On the other level, the story is a powerful statement about how Veterans Affairs – the organization that is supposed to take care of our vets – sometimes allows them to fall through the cracks. Brian's point in demanding his payment is that veterans sacrifice so much and ask for so little in return. Boyega stunningly captures the moral fight this character wages. At one point, Estel offers to simply transfer the cash into Brian's account, letting the bank absorb the loss. He rejects that, because this is about principle. It's a moment that feels real, thanks to the vivid, authentic performance the actor gives. The story conveys a forceful message about the need for VA to go the extra mile for the men and women who served our country. They deserve it, especially when struggling.

Strong work from the entire cast makes Breaking the kind of picture that commands your attention from start to finish. If you know the story of the real Brian Brown-Easley, you know it took a very unexpected turn. The film stays true to that. How it's staged catches you off-guard, which is precisely the point. A lot of movies would have tried to alter what happened in order to make it fit more comfortably into a traditional formula. Sticking with the facts of the case is by far the better option, as it serves to underline the themes running throughout.

I respect Breaking for not chickening out. Boyega's fiery performance gives the film a jittery edge that allows Brian Brown-Easley's ordeal to feel urgent and impassioned. You remain in a state of tension for 103 minutes, then leave thinking deeply about the tragedy of a system that's capable of letting down the very people who put their lives on the line for all of us.
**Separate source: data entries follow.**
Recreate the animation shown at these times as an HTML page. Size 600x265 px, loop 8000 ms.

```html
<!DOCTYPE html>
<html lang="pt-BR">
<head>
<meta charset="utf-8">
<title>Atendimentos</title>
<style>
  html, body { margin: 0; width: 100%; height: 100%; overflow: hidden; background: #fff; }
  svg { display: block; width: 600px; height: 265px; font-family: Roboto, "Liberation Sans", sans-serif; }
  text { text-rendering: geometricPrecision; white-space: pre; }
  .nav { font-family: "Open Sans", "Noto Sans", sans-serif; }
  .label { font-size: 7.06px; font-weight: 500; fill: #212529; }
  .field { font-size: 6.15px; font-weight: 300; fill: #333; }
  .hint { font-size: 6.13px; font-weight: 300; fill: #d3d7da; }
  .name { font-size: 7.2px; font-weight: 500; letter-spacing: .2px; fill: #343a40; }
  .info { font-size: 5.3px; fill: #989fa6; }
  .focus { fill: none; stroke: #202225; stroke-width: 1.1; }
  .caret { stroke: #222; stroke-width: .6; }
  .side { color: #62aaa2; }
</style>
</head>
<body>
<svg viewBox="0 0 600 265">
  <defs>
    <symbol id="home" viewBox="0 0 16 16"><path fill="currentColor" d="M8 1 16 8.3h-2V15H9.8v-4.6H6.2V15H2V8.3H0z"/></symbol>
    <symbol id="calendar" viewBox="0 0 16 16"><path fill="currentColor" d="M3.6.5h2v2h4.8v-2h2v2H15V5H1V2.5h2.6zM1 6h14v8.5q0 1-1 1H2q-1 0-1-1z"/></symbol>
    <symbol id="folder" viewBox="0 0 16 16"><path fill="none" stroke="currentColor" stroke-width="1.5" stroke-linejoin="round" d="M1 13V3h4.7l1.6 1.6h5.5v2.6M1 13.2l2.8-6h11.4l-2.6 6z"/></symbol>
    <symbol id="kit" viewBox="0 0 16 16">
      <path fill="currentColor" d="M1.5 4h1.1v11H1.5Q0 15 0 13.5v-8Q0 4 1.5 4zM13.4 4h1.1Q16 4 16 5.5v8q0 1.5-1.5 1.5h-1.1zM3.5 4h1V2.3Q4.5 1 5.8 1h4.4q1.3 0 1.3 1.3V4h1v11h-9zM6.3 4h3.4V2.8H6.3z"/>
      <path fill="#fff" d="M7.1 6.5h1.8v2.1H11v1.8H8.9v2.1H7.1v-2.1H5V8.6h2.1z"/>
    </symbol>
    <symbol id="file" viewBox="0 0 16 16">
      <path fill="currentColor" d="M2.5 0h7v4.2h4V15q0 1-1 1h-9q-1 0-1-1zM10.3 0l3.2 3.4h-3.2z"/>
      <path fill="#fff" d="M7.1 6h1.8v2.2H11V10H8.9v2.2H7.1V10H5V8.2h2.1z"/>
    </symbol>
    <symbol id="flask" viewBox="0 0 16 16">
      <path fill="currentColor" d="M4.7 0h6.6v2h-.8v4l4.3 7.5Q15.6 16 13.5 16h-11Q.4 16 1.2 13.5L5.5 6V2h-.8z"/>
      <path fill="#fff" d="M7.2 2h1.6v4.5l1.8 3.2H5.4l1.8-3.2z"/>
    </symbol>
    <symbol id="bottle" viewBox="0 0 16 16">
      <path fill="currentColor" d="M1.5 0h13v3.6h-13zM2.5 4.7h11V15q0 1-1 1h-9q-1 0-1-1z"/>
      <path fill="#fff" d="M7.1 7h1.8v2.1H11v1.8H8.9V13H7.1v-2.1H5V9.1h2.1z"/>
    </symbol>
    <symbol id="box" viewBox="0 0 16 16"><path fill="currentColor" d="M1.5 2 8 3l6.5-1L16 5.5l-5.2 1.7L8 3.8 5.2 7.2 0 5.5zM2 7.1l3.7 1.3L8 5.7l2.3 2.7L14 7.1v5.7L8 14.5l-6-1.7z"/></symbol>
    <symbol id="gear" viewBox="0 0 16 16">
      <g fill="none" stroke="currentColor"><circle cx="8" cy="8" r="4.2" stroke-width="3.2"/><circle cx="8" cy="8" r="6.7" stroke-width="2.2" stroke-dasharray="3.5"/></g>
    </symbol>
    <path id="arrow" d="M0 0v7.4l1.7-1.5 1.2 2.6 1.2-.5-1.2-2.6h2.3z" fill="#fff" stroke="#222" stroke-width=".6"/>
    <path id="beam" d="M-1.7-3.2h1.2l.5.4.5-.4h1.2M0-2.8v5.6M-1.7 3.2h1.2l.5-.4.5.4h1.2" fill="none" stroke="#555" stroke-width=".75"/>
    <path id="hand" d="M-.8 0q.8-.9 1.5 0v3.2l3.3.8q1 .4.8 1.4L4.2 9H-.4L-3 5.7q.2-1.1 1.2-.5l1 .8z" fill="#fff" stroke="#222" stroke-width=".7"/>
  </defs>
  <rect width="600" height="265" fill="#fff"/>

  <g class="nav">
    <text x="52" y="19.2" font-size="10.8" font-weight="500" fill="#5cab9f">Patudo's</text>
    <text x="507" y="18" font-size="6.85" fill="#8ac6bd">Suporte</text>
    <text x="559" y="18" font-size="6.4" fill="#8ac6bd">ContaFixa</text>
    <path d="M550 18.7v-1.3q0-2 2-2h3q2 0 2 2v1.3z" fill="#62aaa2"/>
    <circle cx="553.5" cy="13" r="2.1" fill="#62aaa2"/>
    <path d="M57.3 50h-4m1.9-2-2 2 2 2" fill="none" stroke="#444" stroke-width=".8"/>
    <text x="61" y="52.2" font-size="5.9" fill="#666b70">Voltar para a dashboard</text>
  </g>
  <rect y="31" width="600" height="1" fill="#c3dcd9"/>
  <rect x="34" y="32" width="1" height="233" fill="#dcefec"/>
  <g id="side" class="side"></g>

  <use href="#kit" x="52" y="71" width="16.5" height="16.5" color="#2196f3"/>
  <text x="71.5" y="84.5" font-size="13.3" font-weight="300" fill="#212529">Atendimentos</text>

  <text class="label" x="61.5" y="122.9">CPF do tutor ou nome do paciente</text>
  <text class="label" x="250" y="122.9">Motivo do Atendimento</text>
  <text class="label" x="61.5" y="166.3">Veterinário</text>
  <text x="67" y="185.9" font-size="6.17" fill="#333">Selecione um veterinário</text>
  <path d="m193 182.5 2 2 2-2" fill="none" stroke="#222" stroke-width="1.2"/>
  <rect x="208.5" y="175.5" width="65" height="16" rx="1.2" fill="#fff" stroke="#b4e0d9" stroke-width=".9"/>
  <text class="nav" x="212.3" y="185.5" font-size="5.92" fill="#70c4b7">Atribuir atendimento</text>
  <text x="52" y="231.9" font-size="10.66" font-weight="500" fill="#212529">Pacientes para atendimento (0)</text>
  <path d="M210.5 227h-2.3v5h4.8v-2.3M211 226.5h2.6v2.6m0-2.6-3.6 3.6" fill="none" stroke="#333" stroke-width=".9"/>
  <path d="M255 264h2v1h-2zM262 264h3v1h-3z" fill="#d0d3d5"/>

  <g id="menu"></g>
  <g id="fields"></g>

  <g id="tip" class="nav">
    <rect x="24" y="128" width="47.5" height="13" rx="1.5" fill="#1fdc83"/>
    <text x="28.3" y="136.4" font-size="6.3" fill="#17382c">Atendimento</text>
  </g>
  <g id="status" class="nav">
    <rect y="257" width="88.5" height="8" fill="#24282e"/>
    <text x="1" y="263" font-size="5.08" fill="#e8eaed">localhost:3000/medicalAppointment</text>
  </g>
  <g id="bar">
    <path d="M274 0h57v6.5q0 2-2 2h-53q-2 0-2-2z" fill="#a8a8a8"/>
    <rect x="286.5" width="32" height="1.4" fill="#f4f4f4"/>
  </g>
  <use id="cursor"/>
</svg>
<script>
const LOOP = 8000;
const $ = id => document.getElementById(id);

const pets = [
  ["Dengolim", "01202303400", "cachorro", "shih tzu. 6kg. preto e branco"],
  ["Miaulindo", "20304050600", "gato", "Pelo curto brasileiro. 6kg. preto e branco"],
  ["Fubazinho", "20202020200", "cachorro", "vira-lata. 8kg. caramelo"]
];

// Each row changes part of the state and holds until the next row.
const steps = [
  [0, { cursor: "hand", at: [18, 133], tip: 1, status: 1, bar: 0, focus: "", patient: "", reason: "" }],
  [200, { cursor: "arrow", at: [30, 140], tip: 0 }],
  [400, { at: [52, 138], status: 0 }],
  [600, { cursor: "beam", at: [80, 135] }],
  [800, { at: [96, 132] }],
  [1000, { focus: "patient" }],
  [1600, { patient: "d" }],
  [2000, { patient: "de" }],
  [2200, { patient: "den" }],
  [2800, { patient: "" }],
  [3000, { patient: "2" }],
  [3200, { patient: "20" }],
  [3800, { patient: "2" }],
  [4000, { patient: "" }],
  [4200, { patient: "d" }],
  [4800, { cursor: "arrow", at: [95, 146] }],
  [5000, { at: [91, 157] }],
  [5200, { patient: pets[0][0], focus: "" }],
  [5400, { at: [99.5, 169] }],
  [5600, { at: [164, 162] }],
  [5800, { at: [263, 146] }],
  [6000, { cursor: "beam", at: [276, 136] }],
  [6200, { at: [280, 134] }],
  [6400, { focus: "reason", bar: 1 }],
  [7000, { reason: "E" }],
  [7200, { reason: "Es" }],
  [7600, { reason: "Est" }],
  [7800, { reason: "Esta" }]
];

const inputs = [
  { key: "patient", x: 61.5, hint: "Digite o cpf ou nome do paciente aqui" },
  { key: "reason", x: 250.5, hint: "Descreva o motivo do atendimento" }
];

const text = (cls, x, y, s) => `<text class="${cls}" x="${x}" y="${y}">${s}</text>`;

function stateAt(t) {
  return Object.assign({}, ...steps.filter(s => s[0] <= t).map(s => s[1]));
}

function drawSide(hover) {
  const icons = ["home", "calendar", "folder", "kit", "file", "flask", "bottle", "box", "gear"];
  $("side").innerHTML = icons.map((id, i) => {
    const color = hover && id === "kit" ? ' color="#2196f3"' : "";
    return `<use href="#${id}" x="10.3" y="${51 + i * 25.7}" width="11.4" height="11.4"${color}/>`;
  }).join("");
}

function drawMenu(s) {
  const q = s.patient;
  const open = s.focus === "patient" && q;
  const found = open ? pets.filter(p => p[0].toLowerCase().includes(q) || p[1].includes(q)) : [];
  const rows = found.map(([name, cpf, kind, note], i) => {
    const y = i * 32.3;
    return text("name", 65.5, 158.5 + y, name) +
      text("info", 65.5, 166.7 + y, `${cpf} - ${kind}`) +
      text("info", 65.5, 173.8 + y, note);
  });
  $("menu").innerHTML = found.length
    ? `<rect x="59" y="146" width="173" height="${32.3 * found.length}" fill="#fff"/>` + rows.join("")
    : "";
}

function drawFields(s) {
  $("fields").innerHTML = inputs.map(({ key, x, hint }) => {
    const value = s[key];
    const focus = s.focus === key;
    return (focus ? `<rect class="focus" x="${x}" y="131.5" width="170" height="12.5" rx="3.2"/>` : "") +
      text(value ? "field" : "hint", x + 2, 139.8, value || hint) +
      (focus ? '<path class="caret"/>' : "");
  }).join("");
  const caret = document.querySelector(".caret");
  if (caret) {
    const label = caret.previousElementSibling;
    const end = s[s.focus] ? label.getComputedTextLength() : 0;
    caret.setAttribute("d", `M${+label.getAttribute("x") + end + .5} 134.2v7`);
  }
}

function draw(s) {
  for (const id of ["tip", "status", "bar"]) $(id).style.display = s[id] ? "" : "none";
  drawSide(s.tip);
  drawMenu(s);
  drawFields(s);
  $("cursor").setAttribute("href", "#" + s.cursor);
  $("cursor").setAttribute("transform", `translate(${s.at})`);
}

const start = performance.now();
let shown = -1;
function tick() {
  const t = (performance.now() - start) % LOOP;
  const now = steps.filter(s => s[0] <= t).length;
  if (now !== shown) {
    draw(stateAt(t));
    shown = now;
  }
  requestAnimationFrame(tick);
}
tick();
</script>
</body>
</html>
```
out of four

Breaking is rated PG-13 for some violent content, and strong language. The running time is 1 hour and 43 minutes.